» Entries supplied
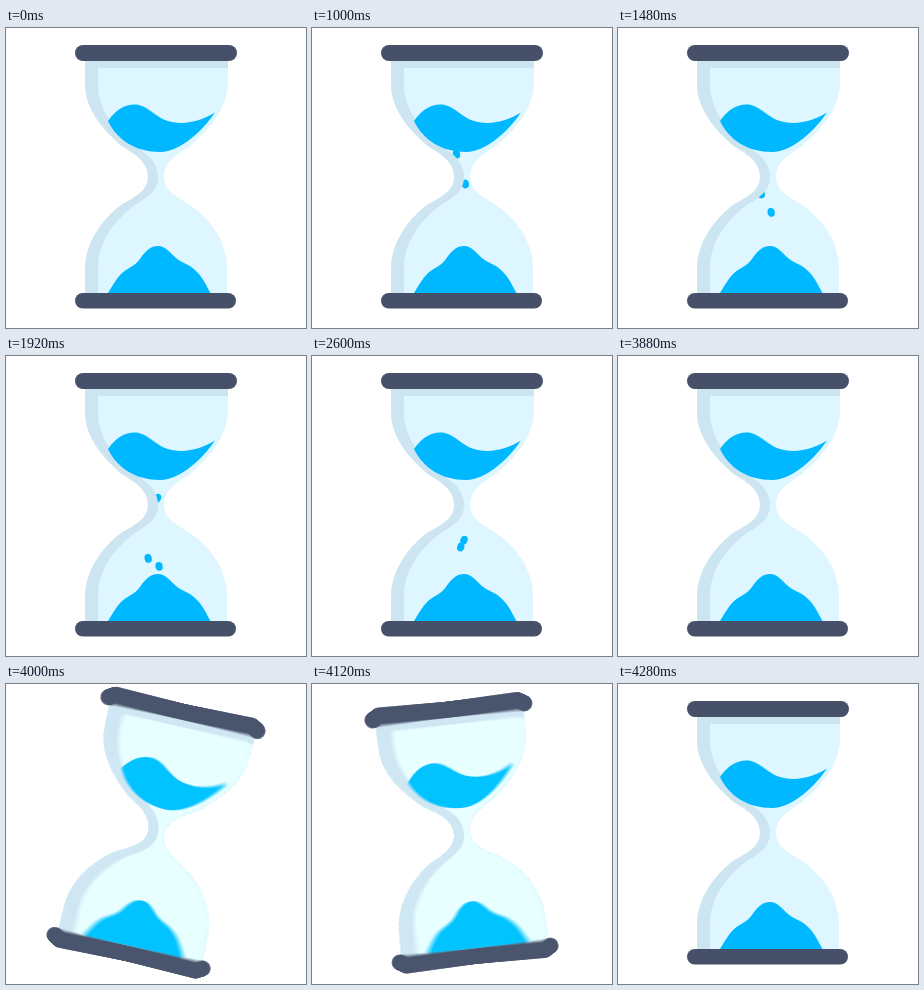
Write an HTML page with a canvas that moves like this. It is 300x300 px and loops after 4.8 s.

```html
<!DOCTYPE html>
<html lang="en">
<head>
<meta charset="utf-8">
<title>Hourglass</title>
<style>
html, body { margin: 0; width: 100%; height: 100%; overflow: hidden; background: #fff; }
canvas { display: block; width: 300px; height: 300px; }
</style>
</head>
<body>
<canvas id="stage"></canvas>
<script>
const LOOP = 4800, STEP = 40;
const SHAKE = { start: 3880, end: 4280, peak: 16, shutter: 20, samples: 12 };
const COLOR = { cap: '#465069', glass: '#def6ff', shade: '#cde5f0', liquid: '#00b8ff' };

const leftSide = `V240 C80 212 98 190 115 177 C131 168 142 162 142 149
  C142 136 133 128 117 119 C97 102 80 82 79 58 Z`;
const glass = new Path2D(`M79 33 H222 V58 C220 82 203 102 183 119
  C167 128 158 136 158 149 C158 162 169 168 184 177
  C203 190 221 212 221 240 V266 H79 ${leftSide}`);
const shade = new Path2D(`M79 33 H222 V40 H92 V58 C93 84 111 104 130 119
  C144 127 152 136 152 149 C152 162 144 168 129 177
  C111 190 92 212 92 240 V266 H79 ${leftSide}`);
const wave = new Path2D(`M102 93 C111 80 122 75 133 77 C145 80 152 92 166 94
  C182 97 196 92 209 84.500 C197 102 175 124 154 124 C130 124 111 112 102 93 Z`);
const pile = new Path2D(`M102 265 C107 257 110 251 115 246 C121 240 128 239 134 231
  C140 222 145 218 152 218 C160 218 164 225 170 230
  C176 235 183 236 189 242 C196 248 200 257 204.500 265 Z`);

// [start ms, end ms, x at top, x at bottom, y at top, y at bottom, tilt]
const drops = [
  [120, 2100, 153.5, 153, 104, 221, -0.2],
  [806, 2180, 145, 141.5, 110, 224, -0.2],
  [1370, 3220, 151, 152.5, 108, 222.5, 0.4],
  [1850, 2880, 148, 149, 108, 222, 0.3]
];

const scale = window.devicePixelRatio || 1;

function setUp(canvas) {
  canvas.width = canvas.height = 300 * scale;
  return canvas.getContext('2d');
}

const stage = setUp(document.getElementById('stage'));
const pose = setUp(document.createElement('canvas'));

function fill(path, color) {
  pose.fillStyle = color;
  pose.fill(path);
}

function cap(y, w, h) {
  pose.fillStyle = COLOR.cap;
  pose.beginPath();
  pose.roundRect(69, y, w, h, 8);
  pose.fill();
}

function drawDrops(t) {
  pose.fillStyle = COLOR.liquid;
  for (const [start, end, x0, x1, y0, y1, tilt] of drops) {
    if (t < start || t > end) continue;
    const p = (t - start) / (end - start);
    pose.beginPath();
    pose.ellipse(x0 + (x1 - x0) * p, y0 + (y1 - y0) * p, 3.6, 4.4, tilt, 0, Math.PI * 2);
    pose.fill();
  }
}

function drawPose(t, angle) {
  pose.setTransform(scale, 0, 0, scale, 0, 0);
  pose.clearRect(0, 0, 300, 300);
  pose.translate(150, 149);
  pose.rotate(angle * Math.PI / 180);
  pose.translate(-150, -149);
  fill(glass, COLOR.glass);
  drawDrops(t);
  fill(shade, COLOR.shade);
  fill(wave, COLOR.liquid);
  fill(pile, COLOR.liquid);
  cap(17, 162, 16);
  cap(265, 161, 15.5);
}

// Linear swing: right, left, back to upright
function swing(t) {
  const p = (t - SHAKE.start) / (SHAKE.end - SHAKE.start);
  if (p <= 0 || p >= 1) return 0;
  return SHAKE.peak * (p < 0.25 ? 4 * p : p < 0.75 ? 2 - 4 * p : 4 * p - 4);
}

function render(t) {
  const moving = t > SHAKE.start && t < SHAKE.end;
  const n = moving ? SHAKE.samples : 1;
  stage.globalCompositeOperation = 'source-over';
  stage.globalAlpha = 1;
  stage.clearRect(0, 0, stage.canvas.width, stage.canvas.height);

  // Average the poses inside the shutter time
  stage.globalCompositeOperation = 'lighter';
  stage.globalAlpha = 1 / n;
  for (let i = 0; i < n; i++) {
    const offset = moving ? (i / (n - 1) - 0.5) * SHAKE.shutter : 0;
    drawPose(t, swing(t + offset));
    stage.drawImage(pose.canvas, 0, 0);
  }

  // Inner colours stay blurred, the outer silhouette turns solid
  stage.globalCompositeOperation = 'source-over';
  stage.globalAlpha = 1;
  if (moving) {
    for (let i = 0; i < 4; i++) stage.drawImage(stage.canvas, 0, 0);
  }
}

const origin = performance.now();
function tick() {
  const t = (performance.now() - origin) % LOOP;
  render(Math.floor(t / STEP) * STEP);
  requestAnimationFrame(tick);
}
tick();
</script>
</body>
</html>
```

» Exercise
Retype the records exactly, but skip the pictures.

» Output below
Write an HTML page with a canvas that moves like this. It is 300x300 px and loops after 4.8 s.

```html
<!DOCTYPE html>
<html lang="en">
<head>
<meta charset="utf-8">
<title>Hourglass</title>
<style>
html, body { margin: 0; width: 100%; height: 100%; overflow: hidden; background: #fff; }
canvas { display: block; width: 300px; height: 300px; }
</style>
</head>
<body>
<canvas id="stage"></canvas>
<script>
const LOOP = 4800, STEP = 40;
const SHAKE = { start: 3880, end: 4280, peak: 16, shutter: 20, samples: 12 };
const COLOR = { cap: '#465069', glass: '#def6ff', shade: '#cde5f0', liquid: '#00b8ff' };

const leftSide = `V240 C80 212 98 190 115 177 C131 168 142 162 142 149
  C142 136 133 128 117 119 C97 102 80 82 79 58 Z`;
const glass = new Path2D(`M79 33 H222 V58 C220 82 203 102 183 119
  C167 128 158 136 158 149 C158 162 169 168 184 177
  C203 190 221 212 221 240 V266 H79 ${leftSide}`);
const shade = new Path2D(`M79 33 H222 V40 H92 V58 C93 84 111 104 130 119
  C144 127 152 136 152 149 C152 162 144 168 129 177
  C111 190 92 212 92 240 V266 H79 ${leftSide}`);
const wave = new Path2D(`M102 93 C111 80 122 75 133 77 C145 80 152 92 166 94
  C182 97 196 92 209 84.500 C197 102 175 124 154 124 C130 124 111 112 102 93 Z`);
const pile = new Path2D(`M102 265 C107 257 110 251 115 246 C121 240 128 239 134 231
  C140 222 145 218 152 218 C160 218 164 225 170 230
  C176 235 183 236 189 242 C196 248 200 257 204.500 265 Z`);

// [start ms, end ms, x at top, x at bottom, y at top, y at bottom, tilt]
const drops = [
  [120, 2100, 153.5, 153, 104, 221, -0.2],
  [806, 2180, 145, 141.5, 110, 224, -0.2],
  [1370, 3220, 151, 152.5, 108, 222.5, 0.4],
  [1850, 2880, 148, 149, 108, 222, 0.3]
];

const scale = window.devicePixelRatio || 1;

function setUp(canvas) {
  canvas.width = canvas.height = 300 * scale;
  return canvas.getContext('2d');
}

const stage = setUp(document.getElementById('stage'));
const pose = setUp(document.createElement('canvas'));

function fill(path, color) {
  pose.fillStyle = color;
  pose.fill(path);
}

function cap(y, w, h) {
  pose.fillStyle = COLOR.cap;
  pose.beginPath();
  pose.roundRect(69, y, w, h, 8);
  pose.fill();
}

function drawDrops(t) {
  pose.fillStyle = COLOR.liquid;
  for (const [start, end, x0, x1, y0, y1, tilt] of drops) {
    if (t < start || t > end) continue;
    const p = (t - start) / (end - start);
    pose.beginPath();
    pose.ellipse(x0 + (x1 - x0) * p, y0 + (y1 - y0) * p, 3.6, 4.4, tilt, 0, Math.PI * 2);
    pose.fill();
  }
}

function drawPose(t, angle) {
  pose.setTransform(scale, 0, 0, scale, 0, 0);
  pose.clearRect(0, 0, 300, 300);
  pose.translate(150, 149);
  pose.rotate(angle * Math.PI / 180);
  pose.translate(-150, -149);
  fill(glass, COLOR.glass);
  drawDrops(t);
  fill(shade, COLOR.shade);
  fill(wave, COLOR.liquid);
  fill(pile, COLOR.liquid);
  cap(17, 162, 16);
  cap(265, 161, 15.5);
}

// Linear swing: right, left, back to upright
function swing(t) {
  const p = (t - SHAKE.start) / (SHAKE.end - SHAKE.start);
  if (p <= 0 || p >= 1) return 0;
  return SHAKE.peak * (p < 0.25 ? 4 * p : p < 0.75 ? 2 - 4 * p : 4 * p - 4);
}

function render(t) {
  const moving = t > SHAKE.start && t < SHAKE.end;
  const n = moving ? SHAKE.samples : 1;
  stage.globalCompositeOperation = 'source-over';
  stage.globalAlpha = 1;
  stage.clearRect(0, 0, stage.canvas.width, stage.canvas.height);

  // Average the poses inside the shutter time
  stage.globalCompositeOperation = 'lighter';
  stage.globalAlpha = 1 / n;
  for (let i = 0; i < n; i++) {
    const offset = moving ? (i / (n - 1) - 0.5) * SHAKE.shutter : 0;
    drawPose(t, swing(t + offset));
    stage.drawImage(pose.canvas, 0, 0);
  }

  // Inner colours stay blurred, the outer silhouette turns solid
  stage.globalCompositeOperation = 'source-over';
  stage.globalAlpha = 1;
  if (moving) {
    for (let i = 0; i < 4; i++) stage.drawImage(stage.canvas, 0, 0);
  }
}

const origin = performance.now();
function tick() {
  const t = (performance.now() - origin) % LOOP;
  render(Math.floor(t / STEP) * STEP);
  requestAnimationFrame(tick);
}
tick();
</script>
</body>
</html>
```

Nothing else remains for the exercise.